From there, although Selby would not give up easily, as demonstrated by a tenacious chase for snookers in what would prove to be the 16th and final frame, the damage had been done and Murphy would run out a deserved 10-6 victor.
Following heat of the moment talk of retirement following his 6-1 defeat to Selby at the Masters back in January, Murphy’s season has seen quite a turnaround, with titles in Gdynia and now China. Perhaps what will boost his confidence the most though is not just the silverware itself, but the calibre of player that he has had to defeat on his way, in particular this week.
Having edged out both form man Ding Junhui and former world champion Graeme Dott in deciding frames, Shaun then ended the run of two-time defending champion Mark Allen in the semi-finals, before his victory against friend and rival Selby today.
With the World Championship looming large, Murphy has timed his recent run well and it will be interesting to see whether he can carry this confidence through to the Crucible, though before that he has an appointment with Neil Robertson at the last 32 stage of the Players Championship Grand Finals later this month to attend to.
As for Selby, it is another final defeat, his eighth from 11 career ranking event finals and also his fifth from six in all competitions this season, surprising statistics given his ability and ranking. While I do not think that he is playing and scoring as heavily as a couple of seasons ago, his consistency cannot be disputed and he will now be hoping to go one better before the end of this season, either in Preston, or preferably at the Crucible in April.
So what of the event in general?

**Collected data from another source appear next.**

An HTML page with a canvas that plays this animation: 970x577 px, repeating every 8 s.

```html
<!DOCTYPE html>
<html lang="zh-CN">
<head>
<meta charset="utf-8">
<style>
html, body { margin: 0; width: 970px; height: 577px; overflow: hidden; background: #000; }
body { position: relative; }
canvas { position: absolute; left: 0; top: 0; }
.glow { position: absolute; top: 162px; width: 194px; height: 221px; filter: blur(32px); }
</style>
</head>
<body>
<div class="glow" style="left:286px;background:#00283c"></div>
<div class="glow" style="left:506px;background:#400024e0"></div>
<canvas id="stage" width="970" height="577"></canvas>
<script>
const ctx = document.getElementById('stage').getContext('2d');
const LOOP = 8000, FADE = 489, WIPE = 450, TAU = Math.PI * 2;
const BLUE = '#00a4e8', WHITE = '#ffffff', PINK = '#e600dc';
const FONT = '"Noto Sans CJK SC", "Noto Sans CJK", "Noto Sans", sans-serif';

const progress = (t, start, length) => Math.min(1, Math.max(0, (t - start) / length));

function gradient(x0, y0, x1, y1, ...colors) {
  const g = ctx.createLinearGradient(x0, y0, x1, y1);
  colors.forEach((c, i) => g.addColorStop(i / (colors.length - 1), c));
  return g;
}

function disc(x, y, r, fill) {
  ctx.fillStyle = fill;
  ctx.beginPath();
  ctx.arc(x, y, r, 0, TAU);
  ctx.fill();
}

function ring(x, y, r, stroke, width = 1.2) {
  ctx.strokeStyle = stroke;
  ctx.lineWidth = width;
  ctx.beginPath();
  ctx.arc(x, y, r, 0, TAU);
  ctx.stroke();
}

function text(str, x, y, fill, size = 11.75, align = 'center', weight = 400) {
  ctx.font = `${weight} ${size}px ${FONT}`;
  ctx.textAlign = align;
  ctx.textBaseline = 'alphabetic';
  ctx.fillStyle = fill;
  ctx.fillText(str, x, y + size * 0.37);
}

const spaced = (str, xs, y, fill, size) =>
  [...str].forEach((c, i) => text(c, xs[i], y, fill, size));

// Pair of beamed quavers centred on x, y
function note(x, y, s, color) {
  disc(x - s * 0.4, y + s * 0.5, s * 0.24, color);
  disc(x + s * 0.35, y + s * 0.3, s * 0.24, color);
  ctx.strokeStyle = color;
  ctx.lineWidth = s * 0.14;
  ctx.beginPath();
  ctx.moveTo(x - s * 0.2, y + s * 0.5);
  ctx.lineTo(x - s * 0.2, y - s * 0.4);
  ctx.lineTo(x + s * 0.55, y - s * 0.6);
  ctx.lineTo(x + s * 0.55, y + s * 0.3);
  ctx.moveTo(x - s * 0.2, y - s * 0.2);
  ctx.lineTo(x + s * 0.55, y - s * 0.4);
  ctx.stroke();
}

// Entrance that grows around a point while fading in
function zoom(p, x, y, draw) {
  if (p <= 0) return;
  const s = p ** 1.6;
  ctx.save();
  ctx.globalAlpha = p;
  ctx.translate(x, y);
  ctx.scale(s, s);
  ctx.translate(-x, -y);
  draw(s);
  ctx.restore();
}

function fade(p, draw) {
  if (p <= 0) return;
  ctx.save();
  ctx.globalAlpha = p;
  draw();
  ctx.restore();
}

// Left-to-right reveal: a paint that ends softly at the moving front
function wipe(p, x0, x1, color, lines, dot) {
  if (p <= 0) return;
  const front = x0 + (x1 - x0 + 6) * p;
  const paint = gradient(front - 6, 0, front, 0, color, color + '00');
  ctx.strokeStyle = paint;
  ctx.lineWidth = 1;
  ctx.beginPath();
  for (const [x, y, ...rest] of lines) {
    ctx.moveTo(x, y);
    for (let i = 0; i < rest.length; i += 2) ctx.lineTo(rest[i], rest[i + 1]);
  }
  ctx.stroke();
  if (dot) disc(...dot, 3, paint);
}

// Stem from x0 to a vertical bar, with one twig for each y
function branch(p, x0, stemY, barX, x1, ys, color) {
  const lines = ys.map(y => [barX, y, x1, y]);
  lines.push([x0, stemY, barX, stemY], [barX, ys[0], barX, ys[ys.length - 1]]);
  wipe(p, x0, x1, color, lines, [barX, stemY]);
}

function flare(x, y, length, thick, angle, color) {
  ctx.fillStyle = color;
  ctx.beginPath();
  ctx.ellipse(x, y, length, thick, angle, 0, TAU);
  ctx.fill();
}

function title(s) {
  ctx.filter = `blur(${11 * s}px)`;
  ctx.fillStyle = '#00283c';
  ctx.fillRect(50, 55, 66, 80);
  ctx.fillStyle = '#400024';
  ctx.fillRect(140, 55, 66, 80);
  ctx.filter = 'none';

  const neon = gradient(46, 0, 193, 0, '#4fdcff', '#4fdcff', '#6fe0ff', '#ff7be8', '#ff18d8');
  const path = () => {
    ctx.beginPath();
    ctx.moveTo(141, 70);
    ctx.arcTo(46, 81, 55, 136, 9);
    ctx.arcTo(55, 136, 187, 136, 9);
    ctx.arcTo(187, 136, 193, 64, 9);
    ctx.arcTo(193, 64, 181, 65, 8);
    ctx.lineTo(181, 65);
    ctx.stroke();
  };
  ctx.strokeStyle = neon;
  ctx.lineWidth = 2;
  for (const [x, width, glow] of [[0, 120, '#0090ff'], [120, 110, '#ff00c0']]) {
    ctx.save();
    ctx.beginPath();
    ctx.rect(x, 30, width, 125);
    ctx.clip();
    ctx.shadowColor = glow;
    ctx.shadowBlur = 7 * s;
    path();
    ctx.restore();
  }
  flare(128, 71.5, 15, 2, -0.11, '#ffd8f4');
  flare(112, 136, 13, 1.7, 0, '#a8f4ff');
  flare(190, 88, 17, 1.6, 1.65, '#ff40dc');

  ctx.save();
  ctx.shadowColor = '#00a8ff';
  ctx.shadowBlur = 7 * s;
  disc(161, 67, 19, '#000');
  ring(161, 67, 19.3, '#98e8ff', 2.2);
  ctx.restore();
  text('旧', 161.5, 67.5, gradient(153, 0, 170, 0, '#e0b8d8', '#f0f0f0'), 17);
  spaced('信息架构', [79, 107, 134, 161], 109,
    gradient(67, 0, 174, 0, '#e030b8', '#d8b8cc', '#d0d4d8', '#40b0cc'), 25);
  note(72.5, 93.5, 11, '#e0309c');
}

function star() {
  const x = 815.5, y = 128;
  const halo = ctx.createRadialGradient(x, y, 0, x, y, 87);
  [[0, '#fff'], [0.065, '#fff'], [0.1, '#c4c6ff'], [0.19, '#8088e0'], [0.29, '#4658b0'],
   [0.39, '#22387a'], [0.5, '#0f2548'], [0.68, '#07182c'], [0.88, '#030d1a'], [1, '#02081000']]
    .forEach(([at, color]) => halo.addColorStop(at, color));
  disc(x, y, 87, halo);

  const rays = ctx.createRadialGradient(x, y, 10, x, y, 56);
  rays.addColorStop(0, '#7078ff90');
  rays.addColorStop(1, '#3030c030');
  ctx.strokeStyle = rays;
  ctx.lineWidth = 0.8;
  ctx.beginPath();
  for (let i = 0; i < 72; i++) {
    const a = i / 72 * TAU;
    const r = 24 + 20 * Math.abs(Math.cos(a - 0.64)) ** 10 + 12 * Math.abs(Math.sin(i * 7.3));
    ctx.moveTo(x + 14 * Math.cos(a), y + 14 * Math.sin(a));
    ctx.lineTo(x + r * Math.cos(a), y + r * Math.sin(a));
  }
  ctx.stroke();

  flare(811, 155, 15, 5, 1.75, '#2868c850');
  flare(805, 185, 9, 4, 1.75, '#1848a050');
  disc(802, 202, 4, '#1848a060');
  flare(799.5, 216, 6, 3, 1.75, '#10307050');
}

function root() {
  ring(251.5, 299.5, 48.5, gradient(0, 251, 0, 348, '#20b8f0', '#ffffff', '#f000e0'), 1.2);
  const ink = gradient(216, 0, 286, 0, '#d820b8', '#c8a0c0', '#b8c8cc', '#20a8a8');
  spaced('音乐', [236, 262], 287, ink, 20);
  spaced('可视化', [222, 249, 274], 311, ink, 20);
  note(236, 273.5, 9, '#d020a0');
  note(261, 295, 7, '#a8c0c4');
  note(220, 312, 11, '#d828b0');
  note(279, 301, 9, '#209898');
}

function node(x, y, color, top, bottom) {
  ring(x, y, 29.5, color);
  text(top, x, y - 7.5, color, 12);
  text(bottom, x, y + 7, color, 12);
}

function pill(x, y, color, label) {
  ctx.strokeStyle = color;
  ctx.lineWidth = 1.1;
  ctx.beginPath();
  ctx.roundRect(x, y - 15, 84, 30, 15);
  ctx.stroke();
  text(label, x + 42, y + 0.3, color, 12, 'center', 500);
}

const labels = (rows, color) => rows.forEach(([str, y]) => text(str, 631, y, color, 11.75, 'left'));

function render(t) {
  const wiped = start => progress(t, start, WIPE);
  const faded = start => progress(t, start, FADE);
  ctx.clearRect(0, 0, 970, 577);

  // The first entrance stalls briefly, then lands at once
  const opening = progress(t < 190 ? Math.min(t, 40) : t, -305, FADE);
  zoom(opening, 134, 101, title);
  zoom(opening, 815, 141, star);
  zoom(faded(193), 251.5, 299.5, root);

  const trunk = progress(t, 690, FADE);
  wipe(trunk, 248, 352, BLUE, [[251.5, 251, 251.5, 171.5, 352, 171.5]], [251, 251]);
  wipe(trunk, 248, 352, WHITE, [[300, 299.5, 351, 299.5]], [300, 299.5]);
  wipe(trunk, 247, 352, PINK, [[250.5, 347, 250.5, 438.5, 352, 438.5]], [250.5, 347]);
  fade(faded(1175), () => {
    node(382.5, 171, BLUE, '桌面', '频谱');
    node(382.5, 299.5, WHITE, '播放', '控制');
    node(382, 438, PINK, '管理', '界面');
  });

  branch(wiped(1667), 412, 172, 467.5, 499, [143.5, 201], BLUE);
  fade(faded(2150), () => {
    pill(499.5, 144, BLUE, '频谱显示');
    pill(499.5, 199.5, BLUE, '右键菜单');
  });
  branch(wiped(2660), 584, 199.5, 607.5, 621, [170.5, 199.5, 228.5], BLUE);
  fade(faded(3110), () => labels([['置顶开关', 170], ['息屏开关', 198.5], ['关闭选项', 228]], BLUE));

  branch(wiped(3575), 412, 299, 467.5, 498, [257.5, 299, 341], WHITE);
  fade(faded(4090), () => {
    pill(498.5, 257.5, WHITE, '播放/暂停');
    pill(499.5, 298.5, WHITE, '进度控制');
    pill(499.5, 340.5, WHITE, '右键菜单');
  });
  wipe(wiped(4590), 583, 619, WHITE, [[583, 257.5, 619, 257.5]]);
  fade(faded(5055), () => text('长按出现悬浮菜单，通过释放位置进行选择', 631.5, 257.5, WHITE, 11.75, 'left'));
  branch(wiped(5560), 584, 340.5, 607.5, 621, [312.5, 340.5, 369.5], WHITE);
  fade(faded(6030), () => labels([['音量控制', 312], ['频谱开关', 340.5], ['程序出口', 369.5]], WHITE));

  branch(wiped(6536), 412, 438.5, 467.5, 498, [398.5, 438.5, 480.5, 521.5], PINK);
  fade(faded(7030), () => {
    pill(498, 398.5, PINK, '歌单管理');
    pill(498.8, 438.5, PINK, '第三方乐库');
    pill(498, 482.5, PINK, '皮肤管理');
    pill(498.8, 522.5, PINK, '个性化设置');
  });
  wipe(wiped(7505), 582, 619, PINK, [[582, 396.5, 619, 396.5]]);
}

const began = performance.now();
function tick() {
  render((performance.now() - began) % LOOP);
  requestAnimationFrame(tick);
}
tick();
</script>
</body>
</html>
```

It has been a difficult one to follow from afar, inevitably due to the timezone differences, but with a couple of matches settled by re-spotted blacks, fluked blacks and in the case of the outstanding last 16 match between John Higgins and Judd Trump, an exceptional comeback, it has not been without drama.
Of course there have also been significant developments in the race for World Championship seedings, with Mark Allen’s last four run assuring him of his place at the Crucible Theatre, but I will cover these implications in more detail and what is still to play for in Preston in a separate post.
Next up, eight unusually snooker-free days, before we return to Preston for the first time in nine years for the Players Championship Grand Finals.